**What to produce**.
Filter the records below down to lines containing "ellipse".

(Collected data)
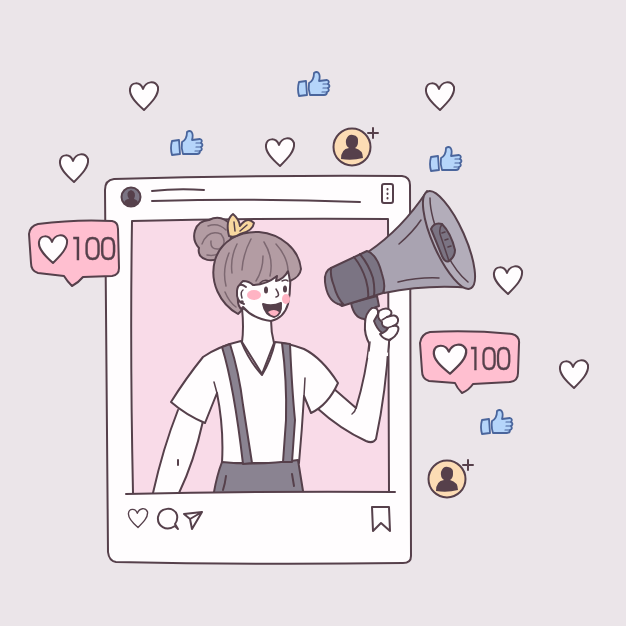
<!DOCTYPE html>
<html lang="en">
<head>
<meta charset="utf-8">
<title>Social media promotion</title>
<style>
:root {
  --backdrop: #ebe5e9;
  --ink: #56404b;
  --paper: #fffdfe;
  --photo: #f9dbe8;
  --badge: #ffbfd0;
  --blue: #b5d5fa;
  --blue-ink: #4a659c;
  --peach: #fcdcb4;
  --hair: #b39ca3;
  --hair-line: #7d6871;
  --bow: #f8d79f;
  --blush: #ffb3c3;
  --slate: #8a8391;
  --slate-dark: #7b7483;
  --cone: #a9a3b1;
  --cone-inside: #b3adba;
}
html, body { margin: 0; overflow: hidden; }
body { width: 626px; height: 626px; background: var(--backdrop); }
svg { display: block; }
.line { fill: none; stroke: var(--ink); stroke-width: 2; stroke-linecap: round; stroke-linejoin: round; }
.paper { fill: var(--paper); }
.photo { fill: var(--photo); }
.badge { fill: var(--badge); }
.peach { fill: var(--peach); }
.hair { fill: var(--hair); }
.bow { fill: var(--bow); }
.slate { fill: var(--slate); }
.slate-dark { fill: var(--slate-dark); }
.cone { fill: var(--cone); }
.cone-inside { fill: var(--cone-inside); }
.thin { stroke-width: 1.5; }
.strand { stroke: var(--hair-line); stroke-width: 1.5; }
.blush { fill: var(--blush); }
.solid { fill: var(--ink); }
.thumb { fill: var(--blue); stroke: var(--blue-ink); stroke-width: 1.8; stroke-linejoin: round; stroke-linecap: round; }
.count { font-family: "TeX Gyre Adventor", "Lato", sans-serif; font-size: 31px; fill: var(--ink); stroke: var(--ink); stroke-width: .4; }
</style>
</head>
<body>
<svg width="626" height="626" viewBox="0 0 626 626" role="img" aria-label="A woman with a megaphone leaning out of a social media post, surrounded by likes and hearts">
  <defs>
    <path id="heart" d="M0 14C-8 7-15 0-14-7C-13-14-4-15-1-7C2-15 11-16 14-9C15-1 8 6 0 14Z"/>
    <g id="thumb-up" class="thumb">
      <path d="M-15-3L-8-4L-7 10L-15 11Q-17 4-15-3Z"/>
      <path d="M-5-2C-1-4 0-8 0-12C4-15 7-11 5-4L13-5Q16-4 14-1Q17 1 14 3Q16 6 13 7Q13 10 10 10L-4 10Q-6 4-5-2Z"/>
      <path d="M9-1H14M9 3H14M8 7H13" fill="none" stroke-width="1.2"/>
    </g>
    <g id="follower">
      <circle class="line peach" r="18.5"/>
      <path class="solid" d="M-11 12Q-11 2-3 1Q-7-2-6-7Q-4-13 1-12Q7-11 6-5Q6-1 3 1Q11 3 11 11Q0 14-11 12Z"/>
      <path class="line" d="M16-14H26M21-19V-9"/>
    </g>
  </defs>

  <g id="post-frame">
    <path class="line paper" d="M114 179Q260 175 402 176Q410 177 410 185Q411 370 411 556Q411 563 403 563Q260 565 116 562Q109 561 108 552Q106 370 105 190Q105 180 114 179Z"/>
    <path class="photo" d="M132 221L388 219L389 492L133 494Z"/>
    <path class="line" d="M133 493Q130 350 132 221Q260 218 388 219Q389 360 389 492"/>
  </g>

  <g id="post-header">
    <circle class="line slate-dark" cx="131" cy="197" r="9.5"/>
    <path class="solid" d="M124 203Q125 199 129 199Q125 192 131 190Q137 192 134 199Q138 200 138 203Q131 209 124 203Z"/>
    <path class="line" d="M152 191Q178 188 204 190M152 201Q260 198 360 202"/>
    <rect class="line paper" x="382" y="184" width="11" height="19" rx="2"/>
    <path class="line" d="M387.500 189V189.500M387.500 193.500V194M387.500 198V198.500"/>
  </g>

  <g id="post-actions">
    <use href="#heart" class="line paper" transform="translate(138 518) scale(.68)" stroke-width="3"/>
    <path class="line paper" d="M175 526C166 532 157 526 158 517C160 507 174 506 177 515Q178 520 175 524L178 529Z"/>
    <path class="line paper" d="M184 514L202 512L192 529L190 519ZM190 519L202 512"/>
    <path class="line paper" d="M372 507H389L390 531L381 523L373 531Z"/>
  </g>

  <g id="woman">
    <g id="left-arm">
      <path class="paper" d="M178 408L203 420L192 458L179 493H153Q164 450 178 408Z"/>
      <path class="line" d="M178 410Q163 448 153 493M203 421Q194 462 179 493M178 460V465"/>
    </g>

    <g id="right-arm">
      <path class="line paper" d="M333 388L356 408Q366 375 370 338L389 338Q386 392 376 439Q373 444 366 441Q340 429 317 408Z"/>
      <path class="line thin" d="M356 408Q355 412 352 414"/>
    </g>

    <path id="neck" class="line paper" d="M242 308Q244 328 242 342L262 374L274 343Q271 332 271 320Z"/>

    <g id="shirt">
      <path class="line paper" d="M241 341Q219 346 203 357Q186 378 171 402Q186 415 205 423L217 393Q224 428 222 463H299Q302 430 304 396L311 413Q328 405 338 383Q322 358 304 349Q288 343 275 342Q271 360 262 375Q249 361 241 341Z"/>
      <path class="line thin" d="M217 393L214 382M304 396L305 378"/>
    </g>

    <path id="skirt" class="slate" d="M222 462Q258 466 298 460L303 491Q259 493 214 492Q218 475 222 462Z"/>
    <path class="line" d="M214 492Q217 475 222 462Q258 466 298 460L303 491M226 476Q225 484 223 490M292 474L294 486"/>

    <g id="suspenders">
      <path class="line slate" d="M222 347L230 344Q239 372 243 405L252 463L243 464Q234 386 222 347Z"/>
      <path class="line slate" d="M282 343L290 344Q292 390 295 420L292 462L283 462L286 420Q287 380 282 343Z"/>
    </g>

    <g id="head">
      <path class="paper" d="M239 285Q236 303 244 308Q254 320 272 321Q285 318 288 302L290 270L260 262L243 274Z"/>
      <path class="line" d="M243 307Q253 319 271 321Q284 318 288 304Q291 290 290 276"/>
      <path class="line hair" d="M228 253C214 265 196 261 199 248C190 238 194 221 209 220C220 214 232 221 232 232Z"/>
      <path class="line strand" d="M202 244Q208 229 221 234Q228 243 219 249Q210 250 211 241M207 255Q218 257 224 249M208 226Q218 222 226 230"/>
      <path class="line hair" d="M238 314C220 304 209 282 215 260C221 241 239 231 259 232C281 234 299 249 301 269Q300 277 290 281Q289 275 288 271Q284 279 276 281L277 276Q266 285 253 285Q249 281 243 281Q236 287 238 297Q237 306 242 310Z"/>
      <path class="line strand" d="M229 253Q222 270 226 286M237 244Q230 258 232 273M251 239Q243 254 242 270M264 242Q274 258 270 276M276 244Q287 256 288 270M263 256Q263 270 256 281M225 292Q229 302 236 307"/>
      <path class="line bow" d="M229 236Q225 220 233 214Q239 219 240 226Q247 216 254 223Q253 231 240 234Q235 238 229 236Z"/>
      <path class="line thin" d="M234 222L235 231M247 225L240 231"/>
      <path class="line paper" d="M246 287Q238 281 237 291Q236 302 244 304"/>
      <path class="line thin" d="M243 290Q240 292 242 298"/>
      <circle class="solid" cx="242" cy="302" r="1.800"/>
      <ellipse class="blush" cx="254" cy="295" rx="7" ry="5"/>
      <ellipse class="blush" cx="286" cy="299" rx="4" ry="5"/>
      <ellipse class="solid" cx="266" cy="290" rx="2" ry="3.500"/>
      <ellipse class="solid" cx="285" cy="289" rx="2" ry="3.500"/>
      <path class="line thin" d="M260 283Q264 279 269 281M282 281Q286 279 288 281M276 289Q281 296 276 297"/>
      <path class="line solid" d="M263 304Q272 307 281 303Q282 315 274 317Q265 315 263 304Z"/>
      <path class="blush" d="M268 312Q274 308 279 312Q277 316 274 316Q270 315 268 312Z"/>
    </g>
  </g>

  <path id="photo-base" class="line" d="M126 494Q260 491 395 492"/>

  <g id="megaphone">
    <path class="line slate-dark" d="M351 303L377 296L379 306L371 309L397 333L389 341L364 319Q354 318 351 303Z"/>
    <path class="line cone" d="M368 252Q402 229 427 191L471 288Q428 284 384 293Z"/>
    <path class="line slate-dark" d="M331 268L367 251Q377 254 382 274Q386 286 383 293L342 306Q332 301 329 288Q326 276 331 268Z"/>
    <path class="line slate" d="M331 268Q324 271 325 282Q327 300 338 304L344 305Q337 298 334 286Q330 276 331 268Z"/>
    <path class="line" d="M354 257Q362 267 366 280Q369 291 368 298M360 254Q369 265 373 278Q375 288 374 296"/>
    <path class="line thin" d="M399 244Q413 232 421 220M398 282Q420 277 439 278"/>
    <ellipse class="line cone-inside" cx="449" cy="240" rx="16" ry="53" transform="rotate(-24 449 240)"/>
    <path class="line thin" d="M430 198Q430 216 442 244Q454 271 468 282"/>
    <path class="line slate-dark" d="M431 229Q434 222 442 224Q451 233 455 250Q455 257 449 261Q445 263 442 256Z"/>
    <path class="line thin" d="M442 224Q438 230 441 237L449 261M442 233L445 232M445 240L448 239M448 247L451 246"/>
  </g>

  <g id="hand">
    <path class="line paper" d="M370 345Q364 335 365 324Q365 313 372 308Q379 307 378 314L374 321Q377 329 381 332L389 340Q389 344 388 350Q379 355 369 352Z"/>
    <path class="paper" d="M370 339L389 334L388 356L368 358Z"/>
    <path class="line paper" d="M379 311Q387 306 391 311Q393 315 387 317Q396 313 398 319Q399 324 393 326Q400 325 398 331Q396 337 389 340Q383 339 380 334Q386 332 388 328Q381 327 382 322Q376 318 379 311Z"/>
    <path class="line thin" d="M387 317L382 320M393 326L387 328M370 342L369 351M389 340L388 352"/>
  </g>

  <g id="like-count-left">
    <path class="line badge" d="M38 224Q76 219 112 221Q118 222 118 229L119 268Q119 275 112 276L83 277Q78 283 72 286Q67 281 64 276L38 273Q31 271 31 263L29 234Q30 226 38 224Z"/>
    <use href="#heart" class="line paper" transform="translate(53 249)"/>
    <text class="count" x="69" y="260" textLength="47" lengthAdjust="spacingAndGlyphs">100</text>
  </g>
  <g id="like-count-right">
    <path class="line badge" d="M430 332Q472 330 512 334Q520 336 519 344L518 373Q518 381 510 382L473 384Q469 390 462 393Q457 388 455 383L429 381Q422 379 422 371L420 343Q421 334 430 332Z"/>
    <use href="#heart" class="line paper" transform="translate(450 359) scale(1.150 1.050)"/>
    <text class="count" x="467" y="370" textLength="44" lengthAdjust="spacingAndGlyphs">100</text>
  </g>

  <g id="floating-hearts" class="line paper">
    <use href="#heart" class="line paper" x="144" y="96"/>
    <use href="#heart" class="line paper" x="74" y="168"/>
    <use href="#heart" class="line paper" x="280" y="152"/>
    <use href="#heart" class="line paper" x="440" y="96"/>
    <use href="#heart" class="line paper" x="508" y="280"/>
    <use href="#heart" class="line paper" x="574" y="374"/>
  </g>

  <g id="floating-thumbs">
    <use href="#thumb-up" x="314" y="85"/>
    <use href="#thumb-up" x="187" y="144"/>
    <use href="#thumb-up" x="446" y="160"/>
    <use href="#thumb-up" x="497" y="423"/>
  </g>

  <g id="new-followers">
    <use href="#follower" x="352" y="147"/>
    <use href="#follower" x="447" y="479"/>
  </g>
</svg>
</body>
</html>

**Task output**.
      <ellipse class="blush" cx="254" cy="295" rx="7" ry="5"/>
      <ellipse class="blush" cx="286" cy="299" rx="4" ry="5"/>
      <ellipse class="solid" cx="266" cy="290" rx="2" ry="3.500"/>
      <ellipse class="solid" cx="285" cy="289" rx="2" ry="3.500"/>
    <ellipse class="line cone-inside" cx="449" cy="240" rx="16" ry="53" transform="rotate(-24 449 240)"/>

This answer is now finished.